I've always thought a great MC should give you those chills. You know
the ones. Like the first time you heard Chuck D eloquently hollering
on "Miuzi Weighs a Ton." Or when "Scenario" first hit the radio and a
kid from Long Island named Busta Rhymes was roaring like a dungeon
Sadly, Boston hip-hop hero Akrobatik does not give me those chills.
Sure, he's an articulate, thoughtful, challenging, funny rapper. He's
got all the parts, but they don't add up to the whole. He lacks that
spine-tingling ability that separaties a good rapper from a great
one. On his debut LP, Balance, Ak comes correct often, but
despite above-average production and an arsenal of metaphors, on
Balance he just doesn't hit it over the fence.
Maybe his pedigree is the problem. The brewing Boston hip-hop scene
has been compared to mid-'80s NYC. It's full of grimy street truth
and conscious messages. Fellow Bostonians, namely Ak's friend Mr. Lif
(who shows up on "Wreck Dem") and Raw Produce, have been producing
noteworthy music for a decade. Last year's debut from Lif, I
Phantom, was a minor masterpiece. It was a sprawling narrative of
struggle. Akrobatik's first release, last September's "The EP," was
reminiscent of his heroes KRS-One and Chuck D's best work. Maybe the
bar was set too high by his forebears.
The album's first cut, the title track, offers some meaningful
rhymes: "There's no balance in rap/ You either a nerd or a thug/ You
either got too many big words or you bust too many slugs." He's
right. There is no balance in hip-hop. He offers sharp musings on
hypocrisy ("Hypocrite"), violence ("Cooler Heads") and just plain
braggadocious MCs ("Feedback").
There's no filler on "Balance." Each track either tells a story,
sends a message or both. The album's first single, in particular,
"Remind My Soul," is a lush, guitar-accentuated piece of
soul-searching. He rhymes to his people, black people, to love
yourself and remember your heritage. It's hard to miss the yearning
in Ak's voice in the chorus. "Remind my soul/ Of the time we were
great/ Before the self-hate/ The time we were great/ Wait, but we
still great." Less effective are the Martin Luther King vocal bits
interpolated after the chorus. But the song is so clearly heartfelt,
it's easy to ignore its weaknesses.
The soundscapes are sample-laden and smooth. Young producers DJ Fakts
One, Edan and Ak himself team up with old pros da Beatminerz and
Diamond to form a cohesive sound. Akrobatik's voice is always front
and center, but the beats are far from minimal. It's never too
jangly, nor is it ever too airy. Edan's stuttering horns on "Hand

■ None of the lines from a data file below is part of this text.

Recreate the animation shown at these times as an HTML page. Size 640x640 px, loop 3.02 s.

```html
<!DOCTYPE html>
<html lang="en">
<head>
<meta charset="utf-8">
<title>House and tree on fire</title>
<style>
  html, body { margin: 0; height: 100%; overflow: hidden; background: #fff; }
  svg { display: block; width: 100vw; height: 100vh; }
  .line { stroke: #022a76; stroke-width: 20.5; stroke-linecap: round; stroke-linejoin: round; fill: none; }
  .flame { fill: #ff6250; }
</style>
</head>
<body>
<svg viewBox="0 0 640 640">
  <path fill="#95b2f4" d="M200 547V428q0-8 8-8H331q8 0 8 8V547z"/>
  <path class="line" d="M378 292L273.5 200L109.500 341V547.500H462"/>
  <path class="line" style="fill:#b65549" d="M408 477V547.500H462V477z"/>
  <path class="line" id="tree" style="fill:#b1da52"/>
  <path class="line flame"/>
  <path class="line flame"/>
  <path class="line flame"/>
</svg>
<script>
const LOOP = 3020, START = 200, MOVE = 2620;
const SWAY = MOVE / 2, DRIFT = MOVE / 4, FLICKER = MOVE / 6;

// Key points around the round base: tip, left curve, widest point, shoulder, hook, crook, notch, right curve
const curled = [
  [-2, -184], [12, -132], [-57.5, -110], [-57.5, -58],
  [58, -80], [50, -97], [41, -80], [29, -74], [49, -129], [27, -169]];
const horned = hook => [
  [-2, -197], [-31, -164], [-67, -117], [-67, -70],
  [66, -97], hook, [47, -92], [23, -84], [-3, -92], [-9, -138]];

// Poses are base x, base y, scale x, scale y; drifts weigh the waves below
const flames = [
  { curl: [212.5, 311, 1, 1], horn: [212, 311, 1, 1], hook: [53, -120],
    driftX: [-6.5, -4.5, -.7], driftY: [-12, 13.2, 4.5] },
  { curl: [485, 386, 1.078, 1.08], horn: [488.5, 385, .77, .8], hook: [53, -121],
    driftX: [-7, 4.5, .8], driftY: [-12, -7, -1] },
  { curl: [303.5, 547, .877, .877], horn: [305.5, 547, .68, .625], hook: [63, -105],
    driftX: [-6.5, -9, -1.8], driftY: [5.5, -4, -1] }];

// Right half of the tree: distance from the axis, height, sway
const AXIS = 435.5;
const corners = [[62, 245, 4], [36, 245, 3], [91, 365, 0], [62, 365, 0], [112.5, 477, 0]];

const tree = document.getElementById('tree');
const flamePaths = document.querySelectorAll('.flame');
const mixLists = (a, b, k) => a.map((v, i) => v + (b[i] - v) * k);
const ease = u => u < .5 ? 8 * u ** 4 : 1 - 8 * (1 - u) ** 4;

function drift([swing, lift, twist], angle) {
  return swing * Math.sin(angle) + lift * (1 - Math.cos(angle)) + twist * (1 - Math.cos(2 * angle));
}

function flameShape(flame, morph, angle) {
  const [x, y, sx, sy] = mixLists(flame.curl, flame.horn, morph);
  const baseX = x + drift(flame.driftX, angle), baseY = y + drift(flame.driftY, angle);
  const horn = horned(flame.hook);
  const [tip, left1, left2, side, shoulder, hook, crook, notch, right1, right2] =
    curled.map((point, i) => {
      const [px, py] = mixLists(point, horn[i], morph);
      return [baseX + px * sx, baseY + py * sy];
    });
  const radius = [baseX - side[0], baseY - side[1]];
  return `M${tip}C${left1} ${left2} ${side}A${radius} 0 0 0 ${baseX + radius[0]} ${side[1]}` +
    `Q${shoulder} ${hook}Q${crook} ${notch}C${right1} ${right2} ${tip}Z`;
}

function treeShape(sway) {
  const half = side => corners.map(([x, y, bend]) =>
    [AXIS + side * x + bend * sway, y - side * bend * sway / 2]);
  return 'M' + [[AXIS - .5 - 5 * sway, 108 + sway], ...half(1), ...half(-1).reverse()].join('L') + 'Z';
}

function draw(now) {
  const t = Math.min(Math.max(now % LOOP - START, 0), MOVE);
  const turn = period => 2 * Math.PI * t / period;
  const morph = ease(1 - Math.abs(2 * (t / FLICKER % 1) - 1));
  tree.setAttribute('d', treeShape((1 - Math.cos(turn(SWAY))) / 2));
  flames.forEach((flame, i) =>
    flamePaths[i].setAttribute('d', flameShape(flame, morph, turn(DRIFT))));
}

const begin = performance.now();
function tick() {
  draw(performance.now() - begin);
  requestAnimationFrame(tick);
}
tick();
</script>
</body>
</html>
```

That Rocks the Cradle" are exceptionally dope.
But it all goes back to the Master of Ceremonies, and for all his wit
and wonder, Ak just doesn't knock you on your ass, the way most of

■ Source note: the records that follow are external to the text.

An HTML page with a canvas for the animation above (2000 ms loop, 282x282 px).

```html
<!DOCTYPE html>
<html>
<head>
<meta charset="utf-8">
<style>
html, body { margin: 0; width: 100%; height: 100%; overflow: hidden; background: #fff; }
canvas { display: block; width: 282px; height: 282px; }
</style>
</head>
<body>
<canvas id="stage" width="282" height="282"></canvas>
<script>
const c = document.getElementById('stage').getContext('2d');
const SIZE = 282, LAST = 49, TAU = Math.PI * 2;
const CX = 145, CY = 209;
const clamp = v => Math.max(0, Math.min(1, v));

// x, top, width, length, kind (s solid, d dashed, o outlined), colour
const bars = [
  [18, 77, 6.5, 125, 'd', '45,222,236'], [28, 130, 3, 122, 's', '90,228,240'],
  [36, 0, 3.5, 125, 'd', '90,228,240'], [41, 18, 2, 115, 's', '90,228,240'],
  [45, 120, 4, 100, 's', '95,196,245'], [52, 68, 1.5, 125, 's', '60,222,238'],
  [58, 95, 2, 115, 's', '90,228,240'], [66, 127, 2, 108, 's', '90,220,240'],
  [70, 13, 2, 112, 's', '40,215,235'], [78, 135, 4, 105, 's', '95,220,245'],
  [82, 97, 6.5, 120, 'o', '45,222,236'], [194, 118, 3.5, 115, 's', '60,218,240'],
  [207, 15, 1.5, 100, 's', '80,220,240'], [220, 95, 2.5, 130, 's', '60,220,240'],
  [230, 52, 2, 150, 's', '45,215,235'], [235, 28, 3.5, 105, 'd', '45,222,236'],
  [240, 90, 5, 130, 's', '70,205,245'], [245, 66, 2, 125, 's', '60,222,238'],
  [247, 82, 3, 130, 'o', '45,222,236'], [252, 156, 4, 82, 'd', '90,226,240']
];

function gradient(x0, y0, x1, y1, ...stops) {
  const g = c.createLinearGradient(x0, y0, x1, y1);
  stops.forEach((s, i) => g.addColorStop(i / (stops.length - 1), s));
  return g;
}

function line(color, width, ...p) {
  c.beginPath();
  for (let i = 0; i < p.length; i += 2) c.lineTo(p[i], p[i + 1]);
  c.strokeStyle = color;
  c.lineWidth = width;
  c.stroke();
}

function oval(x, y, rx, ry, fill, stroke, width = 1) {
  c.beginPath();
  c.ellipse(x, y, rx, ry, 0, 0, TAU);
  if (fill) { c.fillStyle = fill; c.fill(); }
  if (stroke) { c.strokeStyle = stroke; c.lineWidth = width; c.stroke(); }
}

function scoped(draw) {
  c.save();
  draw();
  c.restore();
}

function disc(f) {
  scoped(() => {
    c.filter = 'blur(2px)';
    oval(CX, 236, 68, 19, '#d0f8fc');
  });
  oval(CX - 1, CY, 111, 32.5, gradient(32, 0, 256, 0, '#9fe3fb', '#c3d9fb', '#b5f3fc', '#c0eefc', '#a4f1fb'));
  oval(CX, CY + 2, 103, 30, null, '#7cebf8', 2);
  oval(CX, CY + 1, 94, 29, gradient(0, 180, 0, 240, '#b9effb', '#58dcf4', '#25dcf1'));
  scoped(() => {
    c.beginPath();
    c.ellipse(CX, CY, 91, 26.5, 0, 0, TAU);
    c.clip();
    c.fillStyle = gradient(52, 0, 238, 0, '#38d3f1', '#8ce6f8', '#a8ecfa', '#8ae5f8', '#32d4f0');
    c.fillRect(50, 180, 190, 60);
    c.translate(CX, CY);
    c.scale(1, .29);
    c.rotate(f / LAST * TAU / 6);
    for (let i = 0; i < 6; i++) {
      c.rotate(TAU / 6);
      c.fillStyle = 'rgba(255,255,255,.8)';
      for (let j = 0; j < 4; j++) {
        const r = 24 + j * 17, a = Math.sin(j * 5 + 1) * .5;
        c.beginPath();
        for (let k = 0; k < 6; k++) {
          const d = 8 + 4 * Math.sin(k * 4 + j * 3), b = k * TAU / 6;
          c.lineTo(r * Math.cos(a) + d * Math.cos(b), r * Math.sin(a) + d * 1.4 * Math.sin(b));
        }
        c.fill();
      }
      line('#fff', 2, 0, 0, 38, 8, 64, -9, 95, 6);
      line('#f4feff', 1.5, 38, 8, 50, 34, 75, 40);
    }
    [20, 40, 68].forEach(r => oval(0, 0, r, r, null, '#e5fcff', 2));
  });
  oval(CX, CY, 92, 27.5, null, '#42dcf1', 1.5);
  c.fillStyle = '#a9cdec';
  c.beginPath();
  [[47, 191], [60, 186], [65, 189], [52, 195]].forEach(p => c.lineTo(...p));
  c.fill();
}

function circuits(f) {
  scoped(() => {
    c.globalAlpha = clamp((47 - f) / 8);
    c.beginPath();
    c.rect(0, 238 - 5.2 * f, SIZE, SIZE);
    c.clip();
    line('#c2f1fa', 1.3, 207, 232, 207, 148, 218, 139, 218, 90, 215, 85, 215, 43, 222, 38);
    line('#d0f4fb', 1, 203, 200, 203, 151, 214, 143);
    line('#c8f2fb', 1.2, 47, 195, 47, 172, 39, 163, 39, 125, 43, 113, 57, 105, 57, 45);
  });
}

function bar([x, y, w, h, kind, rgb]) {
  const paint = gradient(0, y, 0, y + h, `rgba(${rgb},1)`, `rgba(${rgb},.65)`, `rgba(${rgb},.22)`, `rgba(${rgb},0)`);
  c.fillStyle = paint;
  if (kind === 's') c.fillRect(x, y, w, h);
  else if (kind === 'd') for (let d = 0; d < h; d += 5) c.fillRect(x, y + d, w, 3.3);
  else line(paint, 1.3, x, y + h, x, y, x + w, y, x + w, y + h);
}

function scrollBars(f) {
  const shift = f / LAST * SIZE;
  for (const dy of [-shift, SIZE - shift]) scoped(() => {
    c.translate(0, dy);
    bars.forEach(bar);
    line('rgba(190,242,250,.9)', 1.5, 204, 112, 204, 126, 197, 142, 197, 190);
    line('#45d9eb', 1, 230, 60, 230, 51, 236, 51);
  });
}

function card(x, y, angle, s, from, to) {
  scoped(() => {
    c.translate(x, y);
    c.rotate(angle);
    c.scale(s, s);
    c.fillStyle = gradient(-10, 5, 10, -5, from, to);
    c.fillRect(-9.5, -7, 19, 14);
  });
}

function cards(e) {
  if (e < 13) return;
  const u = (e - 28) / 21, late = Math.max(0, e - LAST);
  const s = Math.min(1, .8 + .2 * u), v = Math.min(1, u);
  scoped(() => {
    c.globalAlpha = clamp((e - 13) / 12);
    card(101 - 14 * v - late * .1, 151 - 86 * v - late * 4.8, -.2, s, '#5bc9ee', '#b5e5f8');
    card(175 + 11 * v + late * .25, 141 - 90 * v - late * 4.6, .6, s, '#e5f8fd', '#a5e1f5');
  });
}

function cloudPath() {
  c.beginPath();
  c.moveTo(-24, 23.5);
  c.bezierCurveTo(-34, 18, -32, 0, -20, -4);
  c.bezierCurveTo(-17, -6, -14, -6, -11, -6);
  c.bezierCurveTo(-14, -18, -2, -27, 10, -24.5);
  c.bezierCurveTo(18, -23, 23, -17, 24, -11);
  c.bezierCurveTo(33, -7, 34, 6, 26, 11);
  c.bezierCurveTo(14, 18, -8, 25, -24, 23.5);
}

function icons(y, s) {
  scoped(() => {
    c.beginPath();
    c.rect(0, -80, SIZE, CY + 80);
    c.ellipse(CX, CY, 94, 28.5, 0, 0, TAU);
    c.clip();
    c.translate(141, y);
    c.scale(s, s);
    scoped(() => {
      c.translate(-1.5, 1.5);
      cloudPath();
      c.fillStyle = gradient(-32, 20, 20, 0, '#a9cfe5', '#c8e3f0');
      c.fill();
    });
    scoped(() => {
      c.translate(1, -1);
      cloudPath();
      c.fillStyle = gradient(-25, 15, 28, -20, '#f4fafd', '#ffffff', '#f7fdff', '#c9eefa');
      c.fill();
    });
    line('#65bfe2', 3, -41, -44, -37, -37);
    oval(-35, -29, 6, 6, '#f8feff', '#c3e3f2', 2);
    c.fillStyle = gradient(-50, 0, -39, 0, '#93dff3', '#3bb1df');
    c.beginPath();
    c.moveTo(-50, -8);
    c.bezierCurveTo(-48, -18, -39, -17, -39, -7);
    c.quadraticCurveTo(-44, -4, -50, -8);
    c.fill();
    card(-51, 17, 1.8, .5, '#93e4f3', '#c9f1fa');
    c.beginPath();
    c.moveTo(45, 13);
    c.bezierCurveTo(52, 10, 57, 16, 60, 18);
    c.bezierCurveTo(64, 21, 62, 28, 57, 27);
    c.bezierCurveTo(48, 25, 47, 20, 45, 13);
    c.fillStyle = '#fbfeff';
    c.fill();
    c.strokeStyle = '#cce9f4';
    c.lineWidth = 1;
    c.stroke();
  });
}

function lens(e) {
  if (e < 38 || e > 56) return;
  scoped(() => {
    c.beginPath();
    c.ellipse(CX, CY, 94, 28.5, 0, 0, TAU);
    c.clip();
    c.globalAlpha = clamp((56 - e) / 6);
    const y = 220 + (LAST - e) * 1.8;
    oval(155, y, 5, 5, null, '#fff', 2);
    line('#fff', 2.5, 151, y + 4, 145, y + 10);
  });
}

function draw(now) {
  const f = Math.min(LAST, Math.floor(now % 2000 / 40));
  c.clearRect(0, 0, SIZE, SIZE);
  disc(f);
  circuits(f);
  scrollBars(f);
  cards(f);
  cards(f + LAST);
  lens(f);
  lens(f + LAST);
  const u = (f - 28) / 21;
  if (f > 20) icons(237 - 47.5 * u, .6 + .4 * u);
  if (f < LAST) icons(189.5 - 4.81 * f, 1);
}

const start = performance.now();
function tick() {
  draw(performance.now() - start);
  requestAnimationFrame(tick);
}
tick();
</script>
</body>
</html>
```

his heroes do. I won't hold it against him. It's nearly impossible to
make a hip-hop record without filler no skits, no wack joints

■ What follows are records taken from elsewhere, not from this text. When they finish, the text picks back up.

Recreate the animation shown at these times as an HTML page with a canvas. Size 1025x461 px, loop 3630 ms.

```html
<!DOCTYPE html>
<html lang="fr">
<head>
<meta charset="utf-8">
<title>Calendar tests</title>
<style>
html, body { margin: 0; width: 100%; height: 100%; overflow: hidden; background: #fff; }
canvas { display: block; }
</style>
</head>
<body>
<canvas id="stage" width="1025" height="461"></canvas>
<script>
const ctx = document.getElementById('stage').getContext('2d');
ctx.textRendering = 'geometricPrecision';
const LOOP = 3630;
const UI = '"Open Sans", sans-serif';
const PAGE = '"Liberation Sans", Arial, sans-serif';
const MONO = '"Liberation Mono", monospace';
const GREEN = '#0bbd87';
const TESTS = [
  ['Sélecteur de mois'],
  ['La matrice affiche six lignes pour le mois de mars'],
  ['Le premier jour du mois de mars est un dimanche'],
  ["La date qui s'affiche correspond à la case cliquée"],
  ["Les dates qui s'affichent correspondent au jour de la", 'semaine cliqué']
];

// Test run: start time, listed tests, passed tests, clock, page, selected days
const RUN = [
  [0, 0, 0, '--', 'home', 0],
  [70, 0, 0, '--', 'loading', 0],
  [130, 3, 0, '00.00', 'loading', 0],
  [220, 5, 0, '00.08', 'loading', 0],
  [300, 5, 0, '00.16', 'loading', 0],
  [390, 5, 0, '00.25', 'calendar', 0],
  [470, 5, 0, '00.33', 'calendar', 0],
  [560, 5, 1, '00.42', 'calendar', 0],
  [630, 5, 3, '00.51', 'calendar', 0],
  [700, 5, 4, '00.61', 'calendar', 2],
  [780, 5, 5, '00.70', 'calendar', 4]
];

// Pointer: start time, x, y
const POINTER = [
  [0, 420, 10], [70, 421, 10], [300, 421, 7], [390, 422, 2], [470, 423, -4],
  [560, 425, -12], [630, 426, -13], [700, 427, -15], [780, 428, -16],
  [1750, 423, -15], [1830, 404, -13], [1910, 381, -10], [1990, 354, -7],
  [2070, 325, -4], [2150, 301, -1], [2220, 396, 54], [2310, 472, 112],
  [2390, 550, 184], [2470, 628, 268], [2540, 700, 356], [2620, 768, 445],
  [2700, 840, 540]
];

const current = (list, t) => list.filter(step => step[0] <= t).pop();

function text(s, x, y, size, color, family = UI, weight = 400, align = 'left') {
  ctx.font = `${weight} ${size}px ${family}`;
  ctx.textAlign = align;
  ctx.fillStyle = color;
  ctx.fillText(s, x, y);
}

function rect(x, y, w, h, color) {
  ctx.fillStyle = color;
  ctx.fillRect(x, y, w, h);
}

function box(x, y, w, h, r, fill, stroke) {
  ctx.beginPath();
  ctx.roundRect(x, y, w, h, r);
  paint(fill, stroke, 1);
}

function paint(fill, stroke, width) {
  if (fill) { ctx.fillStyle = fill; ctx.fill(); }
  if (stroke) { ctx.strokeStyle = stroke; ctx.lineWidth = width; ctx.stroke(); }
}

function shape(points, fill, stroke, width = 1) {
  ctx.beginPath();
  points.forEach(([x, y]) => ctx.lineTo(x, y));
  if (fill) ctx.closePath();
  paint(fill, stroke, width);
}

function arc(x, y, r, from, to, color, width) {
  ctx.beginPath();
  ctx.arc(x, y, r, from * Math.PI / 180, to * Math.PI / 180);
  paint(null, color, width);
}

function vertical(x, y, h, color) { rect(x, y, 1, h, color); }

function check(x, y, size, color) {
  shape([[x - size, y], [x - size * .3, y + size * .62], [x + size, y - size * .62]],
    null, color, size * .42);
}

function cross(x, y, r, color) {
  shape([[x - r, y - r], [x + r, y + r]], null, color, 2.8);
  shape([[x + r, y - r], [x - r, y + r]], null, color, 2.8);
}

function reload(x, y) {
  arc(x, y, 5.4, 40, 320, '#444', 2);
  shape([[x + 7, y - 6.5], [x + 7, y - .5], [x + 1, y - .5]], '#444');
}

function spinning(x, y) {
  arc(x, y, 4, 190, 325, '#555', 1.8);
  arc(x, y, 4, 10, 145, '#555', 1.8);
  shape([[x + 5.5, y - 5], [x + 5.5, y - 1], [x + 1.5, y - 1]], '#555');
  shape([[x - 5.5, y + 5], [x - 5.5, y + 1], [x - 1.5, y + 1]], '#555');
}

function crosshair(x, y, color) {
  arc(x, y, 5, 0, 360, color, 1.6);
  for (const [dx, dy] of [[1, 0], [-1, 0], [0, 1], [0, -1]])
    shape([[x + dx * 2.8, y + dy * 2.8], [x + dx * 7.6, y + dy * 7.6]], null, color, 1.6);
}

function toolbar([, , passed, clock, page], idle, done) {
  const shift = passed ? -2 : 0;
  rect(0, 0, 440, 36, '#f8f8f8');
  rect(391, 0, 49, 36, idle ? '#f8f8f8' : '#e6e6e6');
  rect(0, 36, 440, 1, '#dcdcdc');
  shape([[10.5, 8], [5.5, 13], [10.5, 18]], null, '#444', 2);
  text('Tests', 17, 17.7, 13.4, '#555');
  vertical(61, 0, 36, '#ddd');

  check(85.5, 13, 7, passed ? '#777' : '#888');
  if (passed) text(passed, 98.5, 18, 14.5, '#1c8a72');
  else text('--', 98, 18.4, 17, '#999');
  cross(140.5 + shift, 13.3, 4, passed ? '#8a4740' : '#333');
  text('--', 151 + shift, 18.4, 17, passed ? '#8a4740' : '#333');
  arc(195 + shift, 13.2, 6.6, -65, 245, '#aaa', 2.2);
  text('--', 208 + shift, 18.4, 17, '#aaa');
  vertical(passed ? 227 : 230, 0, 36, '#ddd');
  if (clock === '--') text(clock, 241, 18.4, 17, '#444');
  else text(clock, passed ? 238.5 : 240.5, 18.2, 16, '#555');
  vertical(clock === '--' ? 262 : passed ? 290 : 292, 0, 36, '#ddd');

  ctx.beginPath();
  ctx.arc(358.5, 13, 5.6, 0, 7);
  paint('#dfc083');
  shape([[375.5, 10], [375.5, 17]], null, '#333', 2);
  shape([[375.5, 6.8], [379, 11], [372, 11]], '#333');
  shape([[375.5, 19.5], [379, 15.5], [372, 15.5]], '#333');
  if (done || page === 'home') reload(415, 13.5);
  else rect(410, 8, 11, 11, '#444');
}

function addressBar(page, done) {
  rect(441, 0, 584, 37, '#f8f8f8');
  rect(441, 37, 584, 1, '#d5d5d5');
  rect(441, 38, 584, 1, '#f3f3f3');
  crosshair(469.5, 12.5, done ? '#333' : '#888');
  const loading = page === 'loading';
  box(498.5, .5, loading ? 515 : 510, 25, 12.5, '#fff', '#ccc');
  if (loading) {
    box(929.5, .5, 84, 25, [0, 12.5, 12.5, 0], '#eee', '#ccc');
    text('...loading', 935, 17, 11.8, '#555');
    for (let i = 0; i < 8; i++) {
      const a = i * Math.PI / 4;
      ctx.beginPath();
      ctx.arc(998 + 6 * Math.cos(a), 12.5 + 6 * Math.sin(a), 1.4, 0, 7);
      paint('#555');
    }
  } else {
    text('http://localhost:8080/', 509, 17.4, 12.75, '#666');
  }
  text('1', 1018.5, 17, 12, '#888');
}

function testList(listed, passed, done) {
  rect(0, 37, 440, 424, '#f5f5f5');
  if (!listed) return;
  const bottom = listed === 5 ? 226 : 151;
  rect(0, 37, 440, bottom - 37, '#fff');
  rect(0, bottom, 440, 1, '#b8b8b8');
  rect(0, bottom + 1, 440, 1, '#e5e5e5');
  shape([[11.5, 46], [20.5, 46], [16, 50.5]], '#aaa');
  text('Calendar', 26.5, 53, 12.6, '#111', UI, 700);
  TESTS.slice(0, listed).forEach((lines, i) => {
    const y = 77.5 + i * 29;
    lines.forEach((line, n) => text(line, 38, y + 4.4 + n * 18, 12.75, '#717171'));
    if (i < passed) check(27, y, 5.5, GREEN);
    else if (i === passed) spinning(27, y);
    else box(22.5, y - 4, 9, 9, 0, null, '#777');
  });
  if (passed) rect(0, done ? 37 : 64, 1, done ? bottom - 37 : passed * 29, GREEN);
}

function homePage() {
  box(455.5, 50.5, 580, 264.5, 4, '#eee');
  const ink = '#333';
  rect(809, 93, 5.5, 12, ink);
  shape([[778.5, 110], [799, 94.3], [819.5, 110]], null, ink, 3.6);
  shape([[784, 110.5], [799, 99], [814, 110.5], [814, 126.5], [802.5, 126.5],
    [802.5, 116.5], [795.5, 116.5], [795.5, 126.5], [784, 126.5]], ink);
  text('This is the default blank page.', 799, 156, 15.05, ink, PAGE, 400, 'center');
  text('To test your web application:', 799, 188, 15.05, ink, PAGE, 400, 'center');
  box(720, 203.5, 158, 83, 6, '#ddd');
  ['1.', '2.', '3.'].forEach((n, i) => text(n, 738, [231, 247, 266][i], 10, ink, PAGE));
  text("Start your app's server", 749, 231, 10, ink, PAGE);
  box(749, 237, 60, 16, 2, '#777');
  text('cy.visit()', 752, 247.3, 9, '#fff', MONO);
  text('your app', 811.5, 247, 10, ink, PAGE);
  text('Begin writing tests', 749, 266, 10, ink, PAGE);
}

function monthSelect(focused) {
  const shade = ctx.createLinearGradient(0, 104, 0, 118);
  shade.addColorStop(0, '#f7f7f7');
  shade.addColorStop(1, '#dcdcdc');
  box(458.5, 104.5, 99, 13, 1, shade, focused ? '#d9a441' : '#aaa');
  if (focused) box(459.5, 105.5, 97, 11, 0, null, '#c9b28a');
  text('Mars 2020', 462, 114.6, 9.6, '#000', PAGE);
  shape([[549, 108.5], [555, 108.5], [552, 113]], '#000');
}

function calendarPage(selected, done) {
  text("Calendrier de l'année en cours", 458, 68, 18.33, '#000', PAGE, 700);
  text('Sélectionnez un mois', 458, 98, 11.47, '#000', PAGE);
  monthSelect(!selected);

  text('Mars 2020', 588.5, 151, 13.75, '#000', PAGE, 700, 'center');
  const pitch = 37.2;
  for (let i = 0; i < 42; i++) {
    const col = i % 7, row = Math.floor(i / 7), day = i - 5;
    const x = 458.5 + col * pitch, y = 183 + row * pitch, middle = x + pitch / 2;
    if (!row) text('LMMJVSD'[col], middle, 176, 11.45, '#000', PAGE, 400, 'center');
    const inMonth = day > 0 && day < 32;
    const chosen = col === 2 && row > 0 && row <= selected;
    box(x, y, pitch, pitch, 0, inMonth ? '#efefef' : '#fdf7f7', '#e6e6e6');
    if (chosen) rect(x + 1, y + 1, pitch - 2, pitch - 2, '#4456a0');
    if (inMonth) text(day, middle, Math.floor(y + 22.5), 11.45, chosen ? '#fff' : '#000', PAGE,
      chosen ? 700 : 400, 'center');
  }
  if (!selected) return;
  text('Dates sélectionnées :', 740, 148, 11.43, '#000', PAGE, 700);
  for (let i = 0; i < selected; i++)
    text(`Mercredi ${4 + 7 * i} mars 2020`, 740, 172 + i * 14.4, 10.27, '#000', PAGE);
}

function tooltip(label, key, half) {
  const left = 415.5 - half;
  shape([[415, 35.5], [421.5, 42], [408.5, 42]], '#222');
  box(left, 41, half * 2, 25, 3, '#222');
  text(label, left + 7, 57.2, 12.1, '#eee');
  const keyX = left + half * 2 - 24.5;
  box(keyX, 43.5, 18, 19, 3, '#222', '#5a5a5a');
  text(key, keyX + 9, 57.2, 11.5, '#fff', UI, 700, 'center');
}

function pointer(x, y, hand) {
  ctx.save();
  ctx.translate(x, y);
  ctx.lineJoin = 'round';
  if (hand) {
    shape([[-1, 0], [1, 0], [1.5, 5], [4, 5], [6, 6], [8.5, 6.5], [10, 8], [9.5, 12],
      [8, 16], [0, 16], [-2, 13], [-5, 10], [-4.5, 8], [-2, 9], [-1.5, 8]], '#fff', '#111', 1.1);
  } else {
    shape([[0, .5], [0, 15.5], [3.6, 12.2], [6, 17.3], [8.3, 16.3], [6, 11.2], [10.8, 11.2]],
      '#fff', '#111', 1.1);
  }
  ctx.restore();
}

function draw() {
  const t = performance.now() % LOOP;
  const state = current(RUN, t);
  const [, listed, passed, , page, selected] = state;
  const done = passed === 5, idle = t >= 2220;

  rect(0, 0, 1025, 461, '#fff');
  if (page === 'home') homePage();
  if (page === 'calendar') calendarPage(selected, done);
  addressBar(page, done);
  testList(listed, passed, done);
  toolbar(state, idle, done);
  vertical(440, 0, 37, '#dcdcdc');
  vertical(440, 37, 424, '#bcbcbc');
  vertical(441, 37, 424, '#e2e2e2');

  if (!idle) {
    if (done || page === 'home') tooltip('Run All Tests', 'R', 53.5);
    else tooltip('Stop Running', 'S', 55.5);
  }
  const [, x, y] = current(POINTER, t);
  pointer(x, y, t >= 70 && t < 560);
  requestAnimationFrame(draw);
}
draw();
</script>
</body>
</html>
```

about weed and tire rims, no cryfests to his mother. Just true school
music. Just doing that is something to cheer about. But it just isn't
the punch in the chest I hoped it would be.